India is watching with increasing wariness recent efforts to broker a political solution to the 17-year-old war in Afghanistan and has conveyed to the US its concerns about Pakistan’s role in this process, several people familiar with the latest developments said.
The developments coincide with a shift in India’s position on the Afghan Taliban – from one of having no engagement with the militants who control or contest almost half of Afghanistan’s territory, to that of some form of engagement, as evidenced by New Delhi’s non-official participation in the so-called Moscow format talks in Russia on November 9.

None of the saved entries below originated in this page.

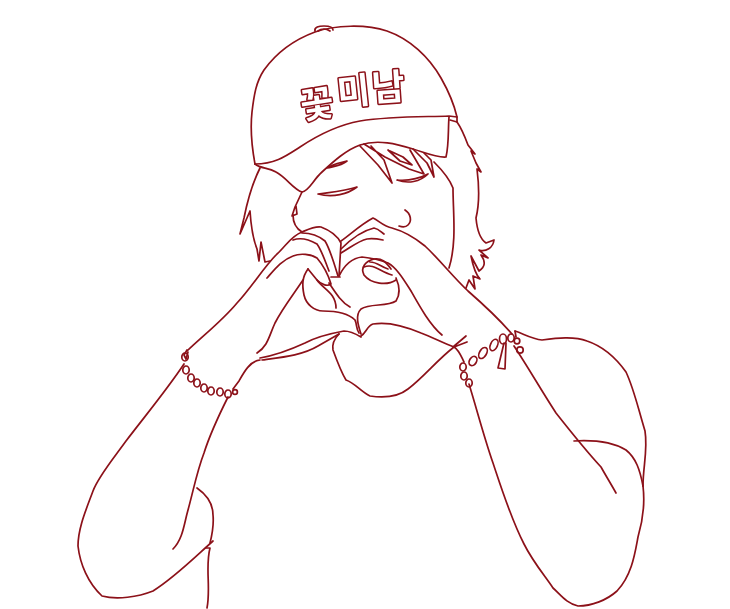
<!DOCTYPE html>
<html lang="ko">
<head>
<meta charset="utf-8">
<title>Finger heart line drawing</title>
<style>
:root { --paper: #ffffff; --ink: #8c1119; }
html, body { margin: 0; background: var(--paper); overflow: hidden; }
svg { display: block; width: 730px; height: 609px; }
.lines { fill: none; stroke: var(--ink); stroke-width: 1.7; stroke-linecap: round; stroke-linejoin: round; }
.cap-word text { font: 900 36px "Noto Sans CJK KR", sans-serif; fill: var(--paper); stroke: var(--ink); stroke-width: 3; stroke-linejoin: round; paint-order: stroke; text-anchor: middle; }
</style>
</head>
<body>
<svg viewBox="0 0 730 609" role="img" aria-label="Line drawing of a person in a cap with closed eyes making a heart with both hands">
  <g class="lines">
    <g id="cap">
      <path d="M255 164C252 148 250 130 252 112C254 95 256 82 264 70C277 52 296 39 315 32C335 25 366 24 387 31C410 39 429 57 441 78C449 92 454 104 457 117"/>
      <path d="M315 31C314 27 319 26 324 26C329 26 333 27 333 30M318 31C322 28 327 29 330 31"/>
      <path d="M255 164C275 164 286 156 300 147C318 135 338 125 360 121C392 116 425 117 449 116L457 117L457 122L450 120"/>
      <path d="M255 164C261 169 268 167 276 172C287 178 293 189 302 192C309 191 313 180 322 172C334 161 346 150 360 145C378 139 397 144 413 149C426 153 438 158 446 157C449 145 448 130 449 117"/>
    </g>

    <g id="hair">
      <path d="M260 168C252 184 247 203 244 218L240 234L250 211C251 226 253 239 257 249L259 261L261 242L265 262L270 261"/>
      <path d="M457 122C462 129 465 137 468 145L475 154L471 151L476 163L481 172L477 169C479 185 480 202 476 218C477 229 480 239 486 243L494 240C493 248 486 252 479 250L488 258L481 255C486 262 485 267 479 271L471 256C473 266 475 274 480 279L473 276L475 289L469 280L466 288"/>
      <path d="M360 146L378 165L392 183L384 160L371 146M364 144L385 157L409 169L424 174L410 150M388 150L400 161L412 165L403 157L390 151M413 149L427 163L434 177L431 160L424 153"/>
      <path d="M327 168C333 164 340 163 347 161C341 166 335 166 327 168Z"/>
      <path d="M302 192L295 207L292 216L297 214L296 206"/>
    </g>

    <g id="face">
      <path d="M293 215C293 223 297 229 302 232"/>
      <path d="M434 162C442 170 450 180 453 188C453 212 457 243 449 268"/>
      <path d="M318 194C332 192 345 191 357 187C348 194 333 198 318 194Z"/>
      <path d="M397 180C408 181 418 179 428 174C420 182 408 184 397 180Z"/>
      <path d="M405 210C411 214 412 221 408 225C405 228 402 227 399 226"/>
      <path d="M396 280C387 286 371 284 364 275C360 267 366 261 374 259C382 258 386 262 391 269M364 267C374 263 380 272 392 275M370 262C377 262 381 267 388 269"/>
    </g>

    <g id="left-hand">
      <path d="M187 351C205 334 223 320 237 303C251 288 264 267 277 254C286 246 291 236 302 232C309 229 315 226 321 227C329 230 337 235 341 243L339 276"/>
      <path d="M302 233C310 233 319 236 325 241C330 249 334 263 338 276"/>
      <path d="M293 240C301 237 310 240 317 244C322 251 325 261 329 271"/>
      <path d="M267 278C275 269 282 260 293 256C300 253 311 254 317 258C323 265 328 274 331 284C327 287 321 284 317 280L308 269"/>
      <path d="M308 269C302 277 302 285 304 295C306 304 314 311 323 311C335 311 348 313 355 320C357 324 356 329 359 333"/>
      <path d="M317 280C323 289 336 293 336 308"/>
      <path d="M303 280C293 295 282 309 275 323C269 336 268 346 257 353"/>
      <path d="M260 358C277 355 292 349 305 343C318 336 333 333 344 331C351 331 356 334 361 337"/>
      <path d="M262 360C284 357 303 355 318 346L339 334"/>
    </g>

    <g id="right-hand">
      <path d="M341 241C351 234 360 225 373 218C378 220 384 227 392 228C403 231 414 237 425 246C440 260 453 277 468 291C484 305 499 319 512 334"/>
      <path d="M341 249C350 240 361 231 374 228C379 229 381 232 384 234"/>
      <path d="M341 253C350 248 358 241 367 239C373 238 378 239 383 240"/>
      <path d="M339 276C344 266 352 258 362 257C372 258 378 259 388 263C397 268 404 280 411 291C420 307 430 325 442 335"/>
      <path d="M331 277L340 277M329 283C335 292 341 302 350 307"/>
      <path d="M396 278C400 287 400 295 396 301C387 307 370 303 361 309C355 315 358 325 361 334"/>
      <path d="M361 336C366 333 367 326 373 324C390 321 407 327 421 333C432 337 443 343 454 347L467 342M453 347L466 336M454 347C459 350 461 356 464 362"/>
    </g>

    <g id="arms">
      <path d="M184 364C166 391 145 416 126 441C113 459 98 477 93 491C86 510 78 528 78 546C80 564 88 583 102 596C117 600 138 597 153 591C174 578 194 558 213 541"/>
      <path d="M260 360C250 361 244 372 239 381L233 389M228 397C218 417 210 434 204 453C197 471 193 492 188 510C184 524 183 539 173 549"/>
      <path d="M469 384C477 410 484 437 493 463C502 490 511 519 524 544C533 562 545 576 553 588C561 595 566 603 578 606C592 606 607 600 617 591C632 575 635 553 638 537C643 520 645 503 643 486"/>
      <path d="M514 346C528 367 541 390 556 413C571 432 588 453 601 467C606 476 611 484 616 493"/>
    </g>

    <g id="shirt">
      <path d="M339 334C335 338 332 344 333 350C337 361 341 372 346 380C355 383 361 392 370 396C384 398 398 397 408 389C424 377 437 360 454 347"/>
      <path d="M515 331C524 334 532 339 542 340C557 338 574 336 587 341C602 346 616 358 626 372C634 389 638 408 645 431C648 449 643 467 643 486"/>
      <path d="M574 441C591 440 611 441 626 450C636 458 640 470 643 486"/>
      <path d="M197 488C207 495 213 504 213 515C214 525 212 535 210 543M206 548L210 548C205 567 211 587 207 608"/>
    </g>

    <g id="bracelets">
      <defs><ellipse id="bead" rx="3.2" ry="4"/></defs>
      <path d="M187 350L184 355L186 359L188 352"/>
      <use href="#bead" x="185" y="357"/>
      <use href="#bead" x="186" y="370"/>
      <use href="#bead" x="191" y="378"/>
      <use href="#bead" x="197" y="383"/>
      <use href="#bead" x="204" y="388"/>
      <use href="#bead" x="211" y="391"/>
      <use href="#bead" x="220" y="392"/>
      <use href="#bead" x="228" y="394"/>
      <circle cx="235" cy="392" r="2.4"/>
      <use href="#bead" x="463" y="367"/>
      <use href="#bead" x="464" y="376"/>
      <use href="#bead" x="469" y="383"/>
      <ellipse cx="473" cy="361" rx="3.5" ry="5" transform="rotate(30 473 361)"/>
      <ellipse cx="483" cy="353" rx="3.5" ry="6" transform="rotate(30 483 353)"/>
      <ellipse cx="494" cy="345" rx="3.5" ry="6" transform="rotate(25 494 345)"/>
      <ellipse cx="503" cy="339" rx="3.5" ry="5"/>
      <use href="#bead" x="511" y="338"/>
      <circle cx="517" cy="341" r="2.8"/>
      <circle cx="520" cy="350" r="3.2"/>
      <path d="M504 343L498 368L505 369L506 343M515 331L516 337"/>
    </g>
  </g>

  <g class="cap-word">
    <text transform="translate(319 117) rotate(-9)">꽃</text>
    <text transform="translate(355 104) rotate(-6)">미</text>
    <text transform="translate(389 100) rotate(-4)">남</text>
  </g>
</svg>
</body>
</html>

Officials in New Delhi kept a wary eye on the two-day talks between the US special envoy for Afghanistan, Zalmay Khalilzad, and a Taliban delegation that ended in Abu Dhabi on Tuesday. The meeting was also attended by officials of Pakistan, Saudi Arabia and the UAE, the only countries that recognised the erstwhile Taliban regime in Kabul.

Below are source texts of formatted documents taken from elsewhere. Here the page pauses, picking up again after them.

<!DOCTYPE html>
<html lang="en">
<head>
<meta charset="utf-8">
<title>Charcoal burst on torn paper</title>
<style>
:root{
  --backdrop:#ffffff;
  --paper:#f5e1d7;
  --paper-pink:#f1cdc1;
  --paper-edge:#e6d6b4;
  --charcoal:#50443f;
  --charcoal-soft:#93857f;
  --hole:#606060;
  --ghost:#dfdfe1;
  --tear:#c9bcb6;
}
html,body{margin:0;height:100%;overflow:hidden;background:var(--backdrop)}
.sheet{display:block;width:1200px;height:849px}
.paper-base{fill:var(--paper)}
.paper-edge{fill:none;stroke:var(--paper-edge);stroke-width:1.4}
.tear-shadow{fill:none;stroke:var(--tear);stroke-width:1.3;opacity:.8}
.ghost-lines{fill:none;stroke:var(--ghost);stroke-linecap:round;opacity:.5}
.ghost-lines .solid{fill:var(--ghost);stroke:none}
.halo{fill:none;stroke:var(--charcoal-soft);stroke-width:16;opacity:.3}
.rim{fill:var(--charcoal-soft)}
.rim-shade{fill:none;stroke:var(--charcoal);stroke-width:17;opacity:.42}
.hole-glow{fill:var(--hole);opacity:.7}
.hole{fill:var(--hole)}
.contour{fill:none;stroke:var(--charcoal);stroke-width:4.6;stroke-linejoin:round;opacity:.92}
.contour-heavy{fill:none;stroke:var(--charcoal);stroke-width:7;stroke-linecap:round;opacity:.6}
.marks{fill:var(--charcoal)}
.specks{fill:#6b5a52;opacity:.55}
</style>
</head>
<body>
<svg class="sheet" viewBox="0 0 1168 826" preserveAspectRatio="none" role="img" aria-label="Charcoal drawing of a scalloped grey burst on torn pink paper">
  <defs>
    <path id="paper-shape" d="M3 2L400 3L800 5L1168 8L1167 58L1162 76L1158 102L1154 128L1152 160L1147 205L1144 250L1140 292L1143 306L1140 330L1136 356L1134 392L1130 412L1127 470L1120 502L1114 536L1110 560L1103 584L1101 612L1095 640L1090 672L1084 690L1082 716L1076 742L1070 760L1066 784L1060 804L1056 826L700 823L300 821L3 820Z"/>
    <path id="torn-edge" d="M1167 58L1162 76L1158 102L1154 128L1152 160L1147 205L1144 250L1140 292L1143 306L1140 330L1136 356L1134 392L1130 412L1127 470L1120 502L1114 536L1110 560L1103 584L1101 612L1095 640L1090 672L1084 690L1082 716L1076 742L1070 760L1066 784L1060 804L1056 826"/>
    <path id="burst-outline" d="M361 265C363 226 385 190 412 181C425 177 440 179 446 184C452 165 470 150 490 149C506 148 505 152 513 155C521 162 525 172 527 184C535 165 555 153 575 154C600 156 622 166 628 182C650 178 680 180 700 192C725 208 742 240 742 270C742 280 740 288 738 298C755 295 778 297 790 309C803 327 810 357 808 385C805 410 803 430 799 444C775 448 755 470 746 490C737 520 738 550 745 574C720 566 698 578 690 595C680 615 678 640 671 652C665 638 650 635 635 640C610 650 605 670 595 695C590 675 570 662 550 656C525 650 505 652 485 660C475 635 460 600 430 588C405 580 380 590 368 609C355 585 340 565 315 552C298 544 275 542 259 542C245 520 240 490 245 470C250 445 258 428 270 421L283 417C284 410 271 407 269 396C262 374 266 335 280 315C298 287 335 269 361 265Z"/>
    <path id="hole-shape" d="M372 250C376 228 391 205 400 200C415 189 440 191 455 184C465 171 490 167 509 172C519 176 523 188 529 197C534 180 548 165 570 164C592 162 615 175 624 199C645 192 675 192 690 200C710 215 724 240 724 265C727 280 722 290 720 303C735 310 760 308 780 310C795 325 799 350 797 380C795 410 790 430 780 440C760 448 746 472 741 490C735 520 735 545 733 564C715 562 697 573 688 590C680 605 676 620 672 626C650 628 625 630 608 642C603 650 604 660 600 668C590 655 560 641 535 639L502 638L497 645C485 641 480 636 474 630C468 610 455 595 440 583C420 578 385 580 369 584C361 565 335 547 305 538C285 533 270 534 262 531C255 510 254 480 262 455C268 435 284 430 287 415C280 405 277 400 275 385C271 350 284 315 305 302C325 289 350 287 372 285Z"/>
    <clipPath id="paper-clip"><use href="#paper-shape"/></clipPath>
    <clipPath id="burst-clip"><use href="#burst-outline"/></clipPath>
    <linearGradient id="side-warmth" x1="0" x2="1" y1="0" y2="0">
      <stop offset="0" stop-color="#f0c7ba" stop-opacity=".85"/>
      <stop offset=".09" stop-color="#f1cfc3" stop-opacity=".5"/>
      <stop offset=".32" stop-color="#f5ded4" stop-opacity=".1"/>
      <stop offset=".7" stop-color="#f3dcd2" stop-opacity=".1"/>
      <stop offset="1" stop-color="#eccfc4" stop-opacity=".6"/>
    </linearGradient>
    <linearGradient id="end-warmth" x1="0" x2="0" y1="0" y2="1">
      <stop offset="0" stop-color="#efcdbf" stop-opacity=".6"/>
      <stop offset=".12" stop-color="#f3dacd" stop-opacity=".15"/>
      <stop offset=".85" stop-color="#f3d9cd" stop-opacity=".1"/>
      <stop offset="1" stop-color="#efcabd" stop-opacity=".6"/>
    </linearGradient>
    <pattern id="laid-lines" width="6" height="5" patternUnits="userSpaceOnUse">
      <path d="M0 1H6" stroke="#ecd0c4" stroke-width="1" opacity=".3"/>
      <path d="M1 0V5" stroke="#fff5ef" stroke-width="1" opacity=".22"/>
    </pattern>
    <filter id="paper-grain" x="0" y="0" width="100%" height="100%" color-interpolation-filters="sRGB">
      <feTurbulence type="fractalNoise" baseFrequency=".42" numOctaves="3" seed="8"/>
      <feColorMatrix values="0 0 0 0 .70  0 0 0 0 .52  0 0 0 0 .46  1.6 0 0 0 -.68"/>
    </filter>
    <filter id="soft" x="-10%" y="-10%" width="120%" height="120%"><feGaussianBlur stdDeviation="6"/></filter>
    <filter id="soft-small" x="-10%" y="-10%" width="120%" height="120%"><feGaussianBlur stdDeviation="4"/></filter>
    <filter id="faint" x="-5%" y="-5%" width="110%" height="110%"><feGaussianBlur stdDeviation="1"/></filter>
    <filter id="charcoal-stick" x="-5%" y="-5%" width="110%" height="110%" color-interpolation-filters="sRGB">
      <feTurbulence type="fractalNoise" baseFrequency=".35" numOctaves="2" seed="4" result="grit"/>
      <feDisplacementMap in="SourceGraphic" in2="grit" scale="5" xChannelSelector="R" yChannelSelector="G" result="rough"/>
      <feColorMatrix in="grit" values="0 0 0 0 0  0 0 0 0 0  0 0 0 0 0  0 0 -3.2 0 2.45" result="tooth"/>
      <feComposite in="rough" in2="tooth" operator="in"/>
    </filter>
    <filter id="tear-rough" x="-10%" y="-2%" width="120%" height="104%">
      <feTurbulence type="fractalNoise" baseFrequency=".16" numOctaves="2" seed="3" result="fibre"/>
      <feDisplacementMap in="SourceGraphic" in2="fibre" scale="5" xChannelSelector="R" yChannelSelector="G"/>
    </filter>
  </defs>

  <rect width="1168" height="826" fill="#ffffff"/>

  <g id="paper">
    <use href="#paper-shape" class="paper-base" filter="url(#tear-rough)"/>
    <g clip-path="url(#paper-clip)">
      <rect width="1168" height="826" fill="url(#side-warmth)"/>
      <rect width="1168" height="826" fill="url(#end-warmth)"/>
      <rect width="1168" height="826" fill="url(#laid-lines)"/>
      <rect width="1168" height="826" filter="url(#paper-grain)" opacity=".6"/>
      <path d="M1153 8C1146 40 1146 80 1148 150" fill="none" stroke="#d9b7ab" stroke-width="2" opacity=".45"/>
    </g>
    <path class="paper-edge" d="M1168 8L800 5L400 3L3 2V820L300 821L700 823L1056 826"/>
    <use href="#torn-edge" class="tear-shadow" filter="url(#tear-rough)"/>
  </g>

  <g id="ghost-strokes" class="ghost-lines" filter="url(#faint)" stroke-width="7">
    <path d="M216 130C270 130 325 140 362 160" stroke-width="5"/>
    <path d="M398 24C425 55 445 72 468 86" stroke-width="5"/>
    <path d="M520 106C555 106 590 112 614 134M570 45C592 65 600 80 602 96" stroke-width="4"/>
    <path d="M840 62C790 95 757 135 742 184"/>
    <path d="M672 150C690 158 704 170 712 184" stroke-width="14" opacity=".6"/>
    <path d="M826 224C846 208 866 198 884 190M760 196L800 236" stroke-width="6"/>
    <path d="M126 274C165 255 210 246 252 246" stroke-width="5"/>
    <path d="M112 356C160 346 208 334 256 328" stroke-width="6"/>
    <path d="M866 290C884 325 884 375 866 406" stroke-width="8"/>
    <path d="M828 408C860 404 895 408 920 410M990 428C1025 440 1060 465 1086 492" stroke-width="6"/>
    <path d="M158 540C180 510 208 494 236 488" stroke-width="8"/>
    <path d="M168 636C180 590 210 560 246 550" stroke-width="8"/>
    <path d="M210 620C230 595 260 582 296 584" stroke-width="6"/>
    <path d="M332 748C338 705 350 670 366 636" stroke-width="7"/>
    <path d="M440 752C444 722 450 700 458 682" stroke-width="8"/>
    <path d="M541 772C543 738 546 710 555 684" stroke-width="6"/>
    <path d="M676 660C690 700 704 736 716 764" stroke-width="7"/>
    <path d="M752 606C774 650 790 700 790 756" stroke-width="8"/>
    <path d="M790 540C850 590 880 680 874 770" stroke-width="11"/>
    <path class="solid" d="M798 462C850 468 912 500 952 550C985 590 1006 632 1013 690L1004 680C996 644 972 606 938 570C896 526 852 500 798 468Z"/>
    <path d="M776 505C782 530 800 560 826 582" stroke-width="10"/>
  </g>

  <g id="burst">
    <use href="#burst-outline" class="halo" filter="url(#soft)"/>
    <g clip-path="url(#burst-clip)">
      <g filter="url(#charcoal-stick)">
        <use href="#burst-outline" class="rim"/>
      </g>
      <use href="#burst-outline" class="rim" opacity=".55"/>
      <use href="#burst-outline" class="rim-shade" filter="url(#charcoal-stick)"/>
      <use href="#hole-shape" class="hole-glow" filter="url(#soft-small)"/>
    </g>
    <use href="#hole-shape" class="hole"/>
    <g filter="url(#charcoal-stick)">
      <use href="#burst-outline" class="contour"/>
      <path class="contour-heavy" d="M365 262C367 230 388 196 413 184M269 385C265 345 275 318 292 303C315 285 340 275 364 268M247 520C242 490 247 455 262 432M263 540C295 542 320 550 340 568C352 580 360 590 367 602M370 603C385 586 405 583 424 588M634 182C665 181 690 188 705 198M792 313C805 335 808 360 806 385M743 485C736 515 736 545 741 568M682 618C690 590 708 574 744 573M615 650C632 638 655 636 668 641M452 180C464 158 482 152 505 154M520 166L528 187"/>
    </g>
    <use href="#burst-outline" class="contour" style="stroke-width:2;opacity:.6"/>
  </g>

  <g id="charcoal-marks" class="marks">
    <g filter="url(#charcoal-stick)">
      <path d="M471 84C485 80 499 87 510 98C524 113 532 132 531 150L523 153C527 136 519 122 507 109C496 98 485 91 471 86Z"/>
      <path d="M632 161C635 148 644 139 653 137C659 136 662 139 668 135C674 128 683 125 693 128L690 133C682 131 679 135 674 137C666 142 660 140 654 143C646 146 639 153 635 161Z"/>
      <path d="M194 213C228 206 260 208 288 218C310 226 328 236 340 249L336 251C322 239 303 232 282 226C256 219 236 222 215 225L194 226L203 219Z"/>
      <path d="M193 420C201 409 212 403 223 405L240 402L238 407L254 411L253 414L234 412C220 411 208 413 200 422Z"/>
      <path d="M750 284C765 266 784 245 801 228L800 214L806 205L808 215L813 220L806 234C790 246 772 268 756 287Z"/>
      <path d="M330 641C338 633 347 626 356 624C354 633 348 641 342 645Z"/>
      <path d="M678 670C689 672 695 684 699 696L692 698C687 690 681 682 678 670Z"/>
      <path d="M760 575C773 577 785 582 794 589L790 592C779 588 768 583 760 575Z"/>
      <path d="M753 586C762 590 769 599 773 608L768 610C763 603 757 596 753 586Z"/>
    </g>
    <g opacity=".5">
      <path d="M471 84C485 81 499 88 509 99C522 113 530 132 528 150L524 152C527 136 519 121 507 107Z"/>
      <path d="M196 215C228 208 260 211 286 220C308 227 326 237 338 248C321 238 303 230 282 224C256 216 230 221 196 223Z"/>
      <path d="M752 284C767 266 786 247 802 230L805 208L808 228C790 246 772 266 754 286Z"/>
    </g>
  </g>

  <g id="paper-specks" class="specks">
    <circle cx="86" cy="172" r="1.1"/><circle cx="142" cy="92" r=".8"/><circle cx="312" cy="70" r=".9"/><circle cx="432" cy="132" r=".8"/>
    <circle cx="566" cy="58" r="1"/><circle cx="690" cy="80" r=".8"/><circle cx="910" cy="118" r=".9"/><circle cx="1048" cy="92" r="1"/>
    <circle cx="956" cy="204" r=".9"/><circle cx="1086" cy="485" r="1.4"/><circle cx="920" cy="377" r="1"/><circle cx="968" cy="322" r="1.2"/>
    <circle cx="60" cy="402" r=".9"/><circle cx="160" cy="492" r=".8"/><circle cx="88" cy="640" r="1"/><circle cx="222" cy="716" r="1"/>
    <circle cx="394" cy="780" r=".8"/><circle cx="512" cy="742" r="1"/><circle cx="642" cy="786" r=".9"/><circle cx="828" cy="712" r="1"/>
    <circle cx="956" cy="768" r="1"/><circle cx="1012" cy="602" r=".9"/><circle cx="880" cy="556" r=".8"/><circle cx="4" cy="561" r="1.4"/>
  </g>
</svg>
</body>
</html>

Though the Afghan government sent a delegation to Abu Dhabi led by chief negotiator Abdul Salam Rahimi, the Taliban refused to meet. It was also noted in New Delhi that Khalilzad flew directly from the UAE to Pakistan, where he briefed only army chief Gen Qamar Bajwa on Wednesday, before travelling to Kabul to brief the Afghan leadership, including President Ashraf Ghani.
People familiar with developments and briefed on recent talks with the Taliban believe the search for a solution in Afghanistan will be a long process but said there were reasons to be wary about ongoing processes backed by the US and Russia. New Delhi’s concerns about Pakistan’s efforts to shape the processes to its advantage and to counter India’s presence in Afghanistan have also been conveyed to the US, they said.
“It is hoped the US will stay the course because the security situation in Afghanistan hasn’t improved. The US has done some capacity-building with the Afghan national forces but it isn’t clear how effective this has been,” said one person.
Pointing to the presence of Lashkar-e-Taiba, al-Qaeda and Islamic State in Afghanistan, the person said: “We don’t see the US withdrawing and leaving Afghanistan to itself…, they have a commitment not to allow Afghan territory to again become a crucible of terrorism.”
A second person briefed on the talks said: “One issue is that the US has set the bar so low – they are intent on getting out because of the pressure from the Trump administration to do so before the 2020 elections. Everyone is in a rush to do things.”
A third person familiar with the developments said: “Pakistan wants an end to the status quo – it sees India has having used its improved relationship with the US to enhance its presence in Afghanistan and wants to end that. But many Pakistanis dislike or distrust Khalilzad, and the same goes for the Afghans…,” the third person added.
Despite Pakistan’s efforts to shape the talks with the Taliban, officials in New Delhi pointed to public remarks by the US leadership, including President Donald Trump, acknowledging India’s stake in peace and stability in Afghanistan. In this regard, they pointed to Trump’s reference to India in his strategy for Afghanistan and South Asia unveiled in August last year.
“All the stakeholders see India as a party with a genuine stake in Afghanistan’s future. There is the work we have done to establish the trade and transit route via Chabahar port in Iran, which the US acknowledged by exempting it from sanctions,” the first person said.